As children grow and develop the range of words that they understand will increase and they will be able to follow longer and more grammatically complex sentences.
By 12 months, children will usually:
- Recognise and show excitement when they hear familiar voices.
- Understand familiar routine activities.
- Look at you when you talk to them.
- Understand simple words such as ‘bye-bye’, particularly when you use an action/gesture as you say the word.
- Understand the names of familiar people and objects, such as ‘mummy’, ‘daddy’ and ‘juice’.
You can help by:
- Talking to your baby from the moment they are born. This encourages them to listen to language even though they don’t understand the words.
- Making sure your baby is looking at you when you talk to them.
- Naming familiar objects during every day routines so that your child learns what they are called.
- Keeping your language simple and clear.

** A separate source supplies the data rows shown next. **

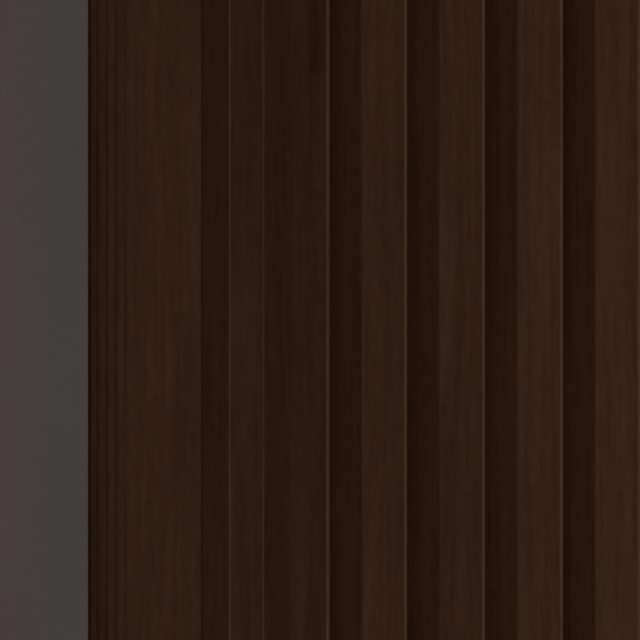
Reproduce this texture procedurally as a Shadertoy shader.

```glsl
// Dark wood wall cladding: a grey plaster strip, a finely grooved panel, two shallow
// boards and a run of fluted slats with a lit arris. Each zone sets a tone between
// dark and light wood; vertically stretched noise adds fibres, pores and figure.

#define WALL_COLOR vec3(0.270, 0.242, 0.243)
#define WOOD_DARK  vec3(0.118, 0.064, 0.038)
#define WOOD_LIGHT vec3(0.222, 0.146, 0.102)
#define ARRIS_COLOR vec3(0.295, 0.215, 0.180)
#define WALL_END 0.138
#define PANEL_END 0.315
#define FLUTE_START 0.515
#define FLUTE_PITCH 0.1217
#define RECESS_SHARE 0.41
#define GRAIN_AMOUNT 0.62

float hash(vec2 p) {
    vec3 q = fract(vec3(p.xyx) * 0.1031);
    q += dot(q, q.yzx + 33.33);
    return fract((q.x + q.y) * q.z);
}

float noise(vec2 p) {
    vec2 i = floor(p), f = fract(p);
    f = f * f * (3.0 - 2.0 * f);
    return mix(mix(hash(i), hash(i + vec2(1, 0)), f.x),
               mix(hash(i + vec2(0, 1)), hash(i + vec2(1, 1)), f.x), f.y);
}

float fbm(vec2 p) {
    float sum = 0.0, amp = 0.5;
    for (int i = 0; i < 4; i++) {
        sum += amp * noise(p);
        p = p * 2.03 + 17.1;
        amp *= 0.5;
    }
    return sum;
}

// Antialiased step and soft vertical line
float edge(float at, float x) {
    float w = max(0.0013, 0.7 / iResolution.x);
    return smoothstep(at - w, at + w, x);
}

float line(float at, float halfWidth, float x) {
    float d = (x - at) / max(halfWidth, 0.7 / iResolution.x);
    return exp(-d * d);
}

// Wood figure, centred on zero; the seed changes it from board to board
float grain(vec2 uv, float seed) {
    vec2 p = uv + vec2(seed * 3.7, seed * 1.9);
    float bend = 0.022 * (fbm(p * vec2(4.0, 2.2)) - 0.47);
    float x = p.x + bend;
    float fibre = noise(vec2(x * 170.0, p.y * 7.0)) - 0.5;
    float pores = noise(vec2(x * 260.0, p.y * 48.0)) - 0.5;
    float figure = fbm(vec2(x * 32.0, p.y * 2.6)) - 0.47;
    float fleck = noise(vec2(p.x * 85.0 + p.y * 30.0, p.y * 75.0)) - 0.5;
    return 0.32 * fibre + 0.24 * pores + 0.55 * figure + 0.14 * fleck;
}

// Tone of the grooved panel and the shallow boards left of the flutes
float boardTone(vec2 uv) {
    float x = uv.x;
    float tone = mix(0.42, 0.66, smoothstep(WALL_END, 0.21, x));
    float grooves = 0.5 + 0.5 * cos(6.2832 * (x - WALL_END) / 0.0145);
    tone -= 0.28 * pow(grooves, 3.0) * (1.0 - smoothstep(0.18, 0.22, x));
    tone = mix(tone, 0.31, edge(PANEL_END, x));
    tone = mix(tone, 0.54, edge(0.359, x));
    tone = mix(tone, 0.36, edge(0.412, x));
    tone = mix(tone, 0.47, smoothstep(0.443, 0.462, x));
    // Darker inlay ending in a short butt joint
    float inlay = edge(0.482, x) * (1.0 - edge(0.508, x)) * edge(0.886, uv.y);
    return tone - 0.16 * inlay;
}

// Tone across one flute: shadowed recess, then the lit slat face
float fluteTone(float u, float index) {
    float recess = mix(0.02, 0.29, smoothstep(0.0, 0.24, u));
    float face = 0.70 + 0.045 * min(index, 3.0) + 0.08 * (hash(vec2(index, 4.0)) - 0.5);
    face -= 0.10 * smoothstep(0.78, 0.97, u);
    return mix(recess, face, smoothstep(RECESS_SHARE - 0.025, RECESS_SHARE + 0.025, u));
}

void mainImage(out vec4 fragColor, in vec2 fragCoord) {
    vec2 uv = fragCoord / iResolution.xy;
    float x = uv.x;
    float cell = (x - FLUTE_START) / FLUTE_PITCH;
    float index = floor(cell), u = fract(cell);
    float fluted = edge(FLUTE_START, x);

    // Separate grain for every visible board face
    float seed = x < FLUTE_START
        ? step(PANEL_END, x) + step(0.359, x) + step(0.412, x)
        : 5.0 + 2.0 * index + step(RECESS_SHARE, u);
    float tone = mix(boardTone(uv), fluteTone(u, index), fluted);
    tone += GRAIN_AMOUNT * grain(uv, seed) * mix(0.65, 1.1, clamp(tone, 0.0, 1.0));
    vec3 color = mix(WOOD_DARK, WOOD_LIGHT, clamp(tone, -0.25, 1.25));

    // Lit arrises on the flutes and finer ones between the boards
    float nearest = FLUTE_START + FLUTE_PITCH * max(round(cell), 0.0);
    float wear = 0.7 + 0.3 * noise(vec2(nearest * 40.0, uv.y * 9.0));
    float arris = 0.68 * line(nearest - 0.003, 0.0024, x);
    arris += 0.60 * line(0.359, 0.0014, x) + 0.38 * line(0.412, 0.0014, x);
    color = mix(color, ARRIS_COLOR, clamp(arris * wear, 0.0, 1.0));
    color *= 1.0 - 0.20 * line(PANEL_END, 0.002, x);

    // Plaster strip with a faint mottled tint and a shadow at the joint
    vec3 wall = WALL_COLOR + 0.012 * (fbm(uv * vec2(9.0, 5.0)) - 0.47);
    wall += vec3(0.008, -0.002, -0.001) * (1.0 - 2.0 * smoothstep(0.0, 0.10, x));
    wall += 0.008 * (noise(uv * 180.0) - 0.5);
    color = mix(wall, color, edge(WALL_END, x));
    color *= 1.0 - 0.32 * line(WALL_END + 0.002, 0.003, x);

    fragColor = vec4(color, 1.0);
}
```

Don’t use sentences that are too long or complex.
- Using gesture to add meaning to words, e.g. use a drinking gesture when you say “Get your cup” instead of pointing to it.
- Get down to your baby’s level so they can see your face as you talk to them.
- Use a tuneful voice to engage your baby’s interest in what you are saying.
- Talk to your baby about the different activities that they do during the day, such as eating or having a bath.
- Use actions/gestures alongside the words that you say to them. For example, doing an action for ‘driving’ when talking about a ‘car’ or waving when saying “bye-bye”.
- Sing action songs and rhymes with your child, such as ‘Wind the bobbin up’ and ‘The wheels on the bus’.
- Set aside some ‘Special Time’ with your baby every day to look at/talk about books.
- Playing together and using lots of repetition will help you baby to learn language. For example, games such as ‘Ready, steady, go’ or ‘Peekaboo’ (“Where’s Amy gone? There she is”).